Domestic Coal rail traffic was down 5.4% in week ended Dec. 10

The amount of coal moving over United States railroads for the week ended Dec. 10 was down 5.4% from the same period in 2015, according to the Association of American Railroads (AAR).

AAR reported Dec. 14 that 87,929 carloads of coal moved over the nation’s railroads during the week of Dec. 10.

Year-to-date U.S. coal rail traffic has amounted to more than 3.85 million carloads for a weekly average of 78,697 carloads. That is a 21.4% reduction from the levels recorded during the same period in 2015, according to AAR.

The patterns are similar for North American coal rail traffic as a whole.

During the week ended Dec. 10, 94,945 cars of coal moved over rail lines in North America. That’s down 5.7% from the same week in 2015. The cumulative North American figure for the year-to-date is slightly more than 4.2 million carloads. That’s an average of 85,810 carloads, which is down 20.7% from the same period in 2015.

Coal, however, remains the single largest commodity moving by rail in both the United States and North America, according to the AAR figures.

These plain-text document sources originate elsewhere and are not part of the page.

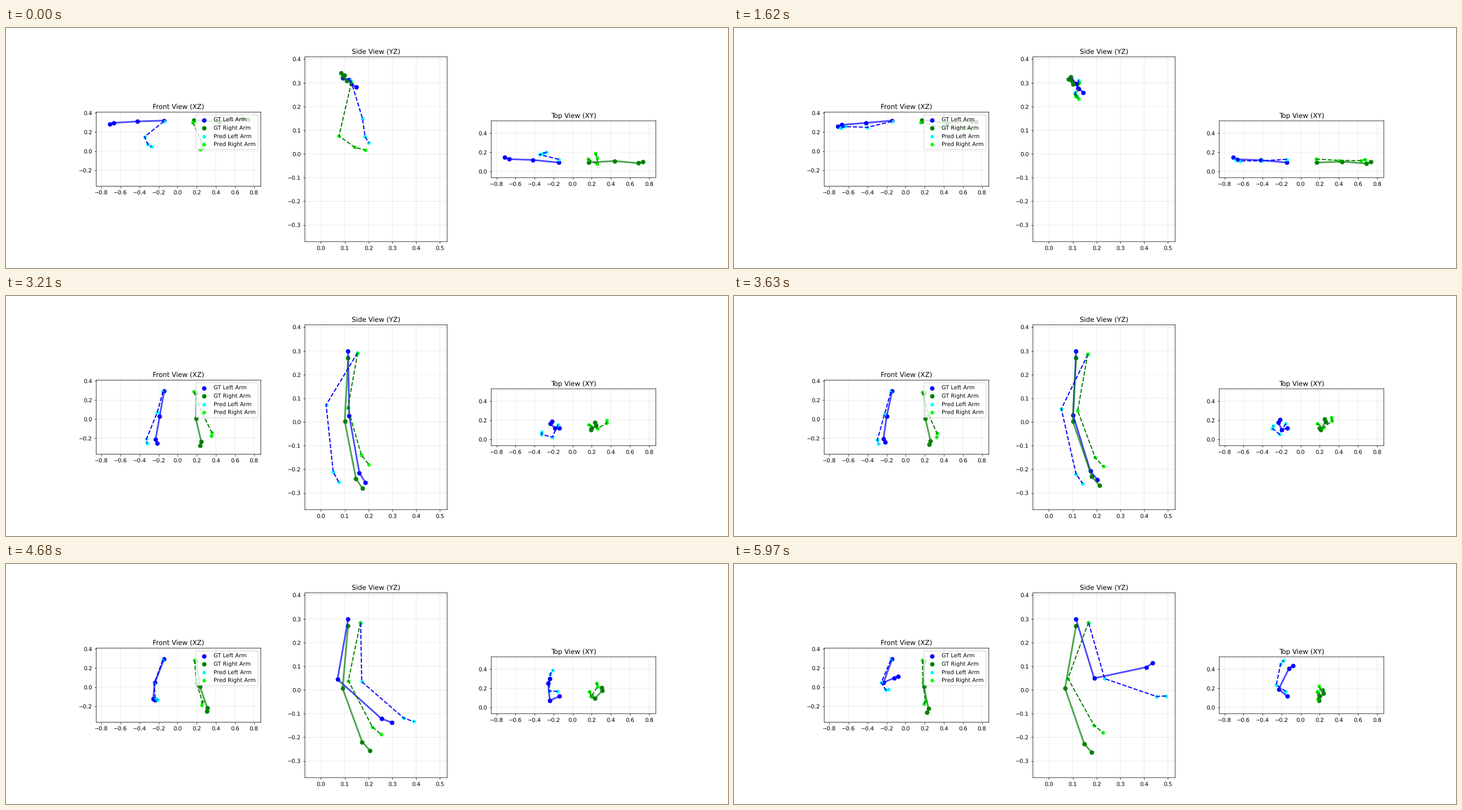
Animation, 1280 px wide and 427 px high, one loop 6 s. Source, as a matplotlib script:

```python
import numpy as np
import matplotlib.pyplot as plt
from matplotlib.animation import FuncAnimation
from matplotlib.ticker import MultipleLocator

# Soft edges: lines and glyphs keep their fractional pixel positions.
plt.rcParams.update({"font.family": "DejaVu Sans", "path.snap": False,
                     "text.hinting": "none"})

DPI = 640 / 9
FRAMES, INTERVAL = 200, 30
X_LIM, Y_LIM, Z_LIM = (-0.855, 0.872), (-0.0676, 0.5306), (-0.37, 0.41)
LEFT, RIGHT = -1, 1
HAND = 0.05
FALL_START = 1900


def smoothstep(u):
    u = np.clip(u, 0, 1)
    return u * u * (3 - 2 * u)


def direction(out, flex):
    """Unit vector (outward, forward, up) of a bone; zero angles hang down."""
    out, flex = np.radians([out, flex])
    return np.array([np.sin(out), np.cos(out) * np.sin(flex), -np.cos(out) * np.cos(flex)])


def tangents(times, values):
    """Slopes for a smooth path that stays flat at holds and extremes."""
    rate = np.diff(values, axis=0) / np.diff(times)[:, None]
    before, after = rate[:-1], rate[1:]
    same = before * after > 0
    inner = np.where(same, 2 * before * after / np.where(same, before + after, 1), 0)
    return np.vstack([rate[:1], inner, rate[-1:]])


class Arm:
    """A jointed arm: shoulder that settles, upper arm, forearm and hand.

    Keys map a time in ms to (upper out, upper flex, fore out, fore flex)
    in degrees, with an optional factor on the forearm's length.
    """

    def __init__(self, side, upper, fore, shoulder, settled, settle_time, keys):
        self.side, self.upper, self.fore = side, upper, fore
        self.shoulder, self.settled = np.array(shoulder), np.array(settled)
        self.settle_time = settle_time
        self.times = np.array(list(keys), float)
        self.values = np.array([(*key, 1)[:5] for key in keys.values()], float)
        self.slopes = tangents(self.times, self.values)

    def angles(self, t):
        t = np.clip(t, self.times[0], self.times[-1])
        i = min(np.searchsorted(self.times, t, side="right"), len(self.times) - 1) - 1
        span = self.times[i + 1] - self.times[i]
        u = (t - self.times[i]) / span
        start, end = self.values[i:i + 2]
        leave, arrive = self.slopes[i:i + 2] * span
        return (start + (end - start) * smoothstep(u)
                + leave * u * (1 - u) ** 2 - arrive * u * u * (1 - u))

    def joints(self, t):
        upper_out, upper_flex, fore_out, fore_flex, stretch = self.angles(t)
        settle = smoothstep((t - FALL_START) / (self.settle_time - FALL_START))
        points = np.cumsum([
            self.shoulder + (self.settled - self.shoulder) * settle,
            self.upper * direction(upper_out, upper_flex),
            self.fore * stretch * direction(fore_out, fore_flex),
            HAND * direction(fore_out - 27, fore_flex + 22),
        ], axis=0)
        return points * (self.side, 1, 1)


true_left = Arm(
    LEFT, 0.275, 0.25, (0.147, 0.091, 0.321), (0.142, 0.114, 0.298), 2700,
    {1260: (84, 73, 86, 30), 1750: (82, 38, 84, 22), 2460: (43, 6, 47, 5),
     3210: (10, 1, 10, 10), 4680: (21, -10, 4, 48), 5970: (19, 17, -26, 102)})

true_right = Arm(
    RIGHT, 0.268, 0.253, (0.170, 0.091, 0.325), (0.195, 0.114, 0.271), 2700,
    {1260: (85, 45, 99, 35), 1750: (82, 11, 95, 43), 2460: (34, -3, 49, 10),
     3210: (-1, -3, 13, 11), 4080: (7, -3, 12, 27), 4680: (8, -5, 18, 20),
     5970: (-1, -10, 11, 19)})

LEVEL = (76, -14, 92, 15)

pred_left = Arm(
    LEFT, 0.263, 0.235, (0.147, 0.125, 0.312), (0.158, 0.167, 0.282), 4000,
    {0: (50, 17, -24, 8, 0.36), 600: LEVEL, FALL_START: LEVEL,
     2460: (39, 7, 30, 57, 0.67), 3210: (13, -31, 22, 6, 1.3),
     4680: (20, 1, -3, 49), 5970: (22, 16, -11, 71)})

pred_right = Arm(
    RIGHT, 0.252, 0.228, (0.160, 0.128, 0.302), (0.175, 0.166, 0.285), 4000,
    {0: (23, -13, 0, 54, 0.36), 600: LEVEL, FALL_START: LEVEL,
     2460: (17, -17, 32, 21), 3210: (21, -10, 25, 16),
     4080: (8, -10, 20, 26), 5970: (1, -20, 7, 29)})

TRUE_LINE = dict(lw=3, alpha=0.7)
PRED_LINE = dict(lw=2, ls="--")
# arm, label, dot colour, dot size, line colour, line style
ARMS = [
    (true_left, "GT Left Arm", "blue", 50, "blue", TRUE_LINE),
    (true_right, "GT Right Arm", "green", 50, "green", TRUE_LINE),
    (pred_left, "Pred Left Arm", "cyan", 30, "blue", PRED_LINE),
    (pred_right, "Pred Right Arm", "lime", 30, "green", PRED_LINE),
]
# title, horizontal axis, vertical axis, limits, tick step
VIEWS = [
    ("Front View (XZ)", 0, 2, X_LIM, Z_LIM, 0.2),
    ("Side View (YZ)", 1, 2, Y_LIM, Z_LIM, 0.1),
    ("Top View (XY)", 0, 1, X_LIM, Y_LIM, 0.2),
]

fig, axes = plt.subplots(1, 3, figsize=((1280 + 1e-6) / DPI, (427 + 1e-6) / DPI), dpi=DPI)
parts = []
for ax, (title, h, v, h_lim, v_lim, step) in zip(axes, VIEWS):
    ax.set(title=title, xlim=h_lim, ylim=v_lim)
    ax.set_aspect("equal")
    ax.xaxis.set_major_locator(MultipleLocator(step))
    ax.yaxis.set_major_locator(MultipleLocator(step))
    ax.grid(alpha=0.3)
    for arm, label, dot_color, size, line_color, style in ARMS:
        dots = ax.scatter([], [], s=size, c=dot_color, label=label)
        line, = ax.plot([], [], color=line_color, **style)
        parts.append((arm, [h, v], dots, line))
axes[0].legend(loc="upper right")


def update(frame):
    joints = {arm: arm.joints(frame * INTERVAL) for arm, *_ in ARMS}
    for arm, plane, dots, line in parts:
        points = joints[arm][:, plane]
        dots.set_offsets(points)
        line.set_data(*points.T)
    return []


animation = FuncAnimation(fig, update, frames=FRAMES, interval=INTERVAL, repeat=True)
plt.show()
```
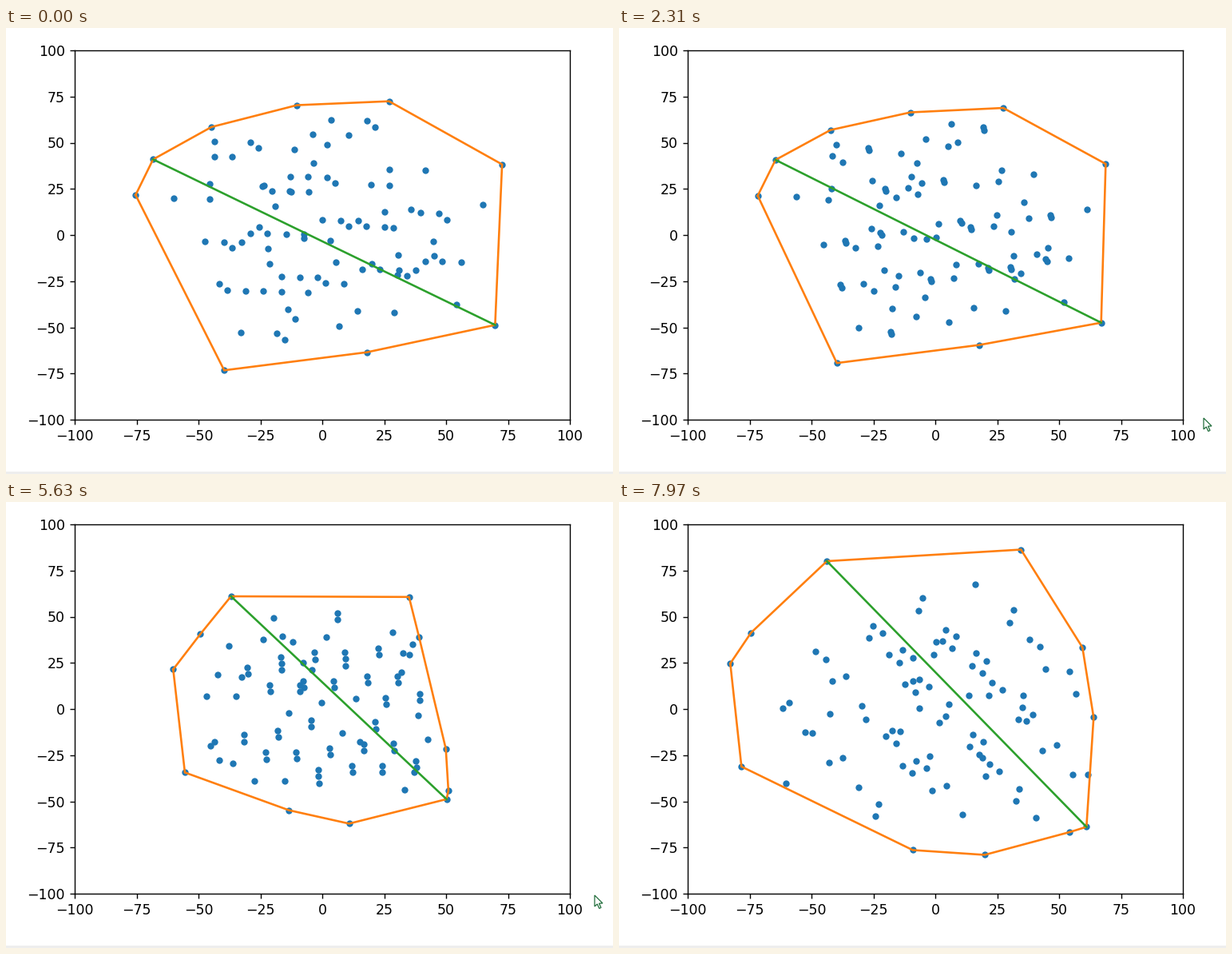
A matplotlib script that plays this animation: 760 px wide and 558 px high, repeating every 8 s.

```python
import numpy as np
import matplotlib.pyplot as plt
from matplotlib.animation import FuncAnimation
from matplotlib.patches import Polygon

W, H, DPI = 760, 558, 125
LOOP, INTERVAL, STEPS = 8000, 40, 104
COUNT = 100
TURN = 13.3  # step at which every point reverses

# Corner points in stage pixels: x, y soon after the turn, then at the end.
FALLING_IN = [
    (136.5, 206.5, 368, 224), (157.5, 162.5, 397, 175), (240, 115, 394, 191),
    (362.5, 76, 376, 258), (476, 72.5, 506, 242), (647, 171.5, 409, 159),
    (631.5, 377.5, 455, 319), (453, 425.5, 438, 241), (274, 448, 264, 264),
]
FLYING_OUT = [
    (361, 225, 139, 201.5), (412, 169, 165, 163), (328, 213, 260, 73.5),
    (507, 247, 503, 59), (380, 140.5, 580, 181.5), (345, 262, 594, 269),
    (472, 238, 586.5, 340.5), (478, 296, 585, 406), (531, 248, 564, 412.5),
    (368, 317, 457.5, 441), (325, 277, 367.5, 435), (377, 354, 153, 330.5),
]


def progress(step):
    """Steady flight after the turn that slows down once; mirrored before it."""
    return np.interp(abs(step - TURN), [0, 35, 90], [-0.083, 0.425, 1.003])


def to_data(px):
    return (px - (395.7, 258.5)) / (3.1, -2.31)


def hull_of(pts):
    """Convex hull, counter-clockwise (monotone chain)."""
    pts = sorted(map(tuple, pts))

    def chain(seq):
        out = []
        for p in seq:
            while len(out) > 1:
                (ax, ay), (bx, by) = out[-2:]
                if (bx - ax) * (p[1] - ay) - (by - ay) * (p[0] - ax) > 0:
                    break
                out.pop()
            out.append(p)
        return out[:-1]

    return np.array(chain(pts) + chain(pts[::-1]))


def inside(p, hull, margin=1.5):
    edge = np.roll(hull, -1, axis=0) - hull
    rel = p - hull
    cross = edge[:, 0] * rel[:, 1] - edge[:, 1] * rel[:, 0]
    return np.all(cross > margin * np.hypot(*edge.T))


def diameter(hull):
    gap = hull[:, None] - hull[None]
    i, j = np.unravel_index(np.argmax((gap ** 2).sum(-1)), gap.shape[:2])
    return hull[[i, j]]


def make_points():
    corners = np.array(FALLING_IN + FLYING_OUT)
    first, last = to_data(corners[:, :2]), to_data(corners[:, 2:])
    start, speed = list(first), list(last - first)
    checks = [(w, hull_of(first + w * (last - first)))
              for w in np.linspace(-0.083, 1, 12)]

    # Evenly spread 4D sequence: where a point crosses the middle, and how fast.
    ratios = 1.16730397826 ** -np.arange(1.0, 5.0)
    n = 0
    while len(start) < COUNT:
        n += 1
        a, b, c, d = 2 * ((0.5 + n * ratios) % 1) - 1
        v = 80 * np.array([c, d])
        p = 50 * np.array([a, b]) - 0.47 * v
        if all(inside(p + w * v, hull) for w, hull in checks):
            start.append(p)
            speed.append(v)
    return np.array(start), np.array(speed)


START, SPEED = make_points()

fig = plt.figure(figsize=(W / DPI, H / DPI), dpi=DPI, facecolor="white")
ax = fig.add_axes([86 / W, 68 / H, 620 / W, 462 / H])
ax.set(xlim=(-100, 100), ylim=(-100, 100))
ax.set_xticks(range(-100, 101, 25))
ax.set_yticks(range(-100, 101, 25))
dots, = ax.plot([], [], "o", color="C0", ms=4.8, mew=0)
outline, = ax.plot([], [], color="C1", lw=1.5)
longest, = ax.plot([], [], color="C2", lw=1.5)

# Overlay in stage pixels for the window edge and the pointer.
stage = fig.add_axes([0, 0, 1, 1])
stage.set(xlim=(0, W), ylim=(H, 0))
stage.axis("off")
stage.axhspan(555, 558, color="#eeeeee", lw=0)
ARROW = np.array([(0, 0), (0, 14), (3.3, 11), (5.8, 16.5), (8, 15.5),
                  (5.6, 10.2), (10, 10)])
pointer = Polygon(ARROW, fc="white", ec="#1d6b38", lw=0.7)
stage.add_patch(pointer)


def pointer_tip(step):
    """Slides in, rests, nudges aside, then leaves downwards."""
    keys = [6, 7, 70, 72, 74, 77]
    return (np.interp(step, keys, [728, 732, 732, 737, 737, 745]),
            np.interp(step, keys, [507, 488, 488, 492, 492, 545]))


def draw(i):
    step = int((i * INTERVAL + 32) * STEPS / LOOP)
    pts = START + progress(step) * SPEED
    hull = hull_of(pts)
    dots.set_data(*pts.T)
    outline.set_data(*np.vstack([hull, hull[:1]]).T)
    longest.set_data(*diameter(hull).T)
    pointer.set_xy(ARROW + pointer_tip(step))
    pointer.set_visible(6 <= step <= 77)
    return dots, outline, longest, pointer


anim = FuncAnimation(fig, draw, frames=LOOP // INTERVAL, interval=INTERVAL,
                     repeat=True, repeat_delay=0)
plt.show()
```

About Wayne Barber 4201 Articles
Wayne Barber, Chief Analyst for the GenerationHub, has been covering power generation, energy and natural resources issues at national publications for more than 20 years. Prior to joining PennWell he was editor of Generation Markets Week at SNL Financial for nine years. He has also worked as a business journalist at both McGraw-Hill and Financial Times Energy. Wayne also worked as a newspaper reporter for several years. During his career has visited nuclear reactors and coal mines as well as coal and natural gas power plants. Wayne can be reached at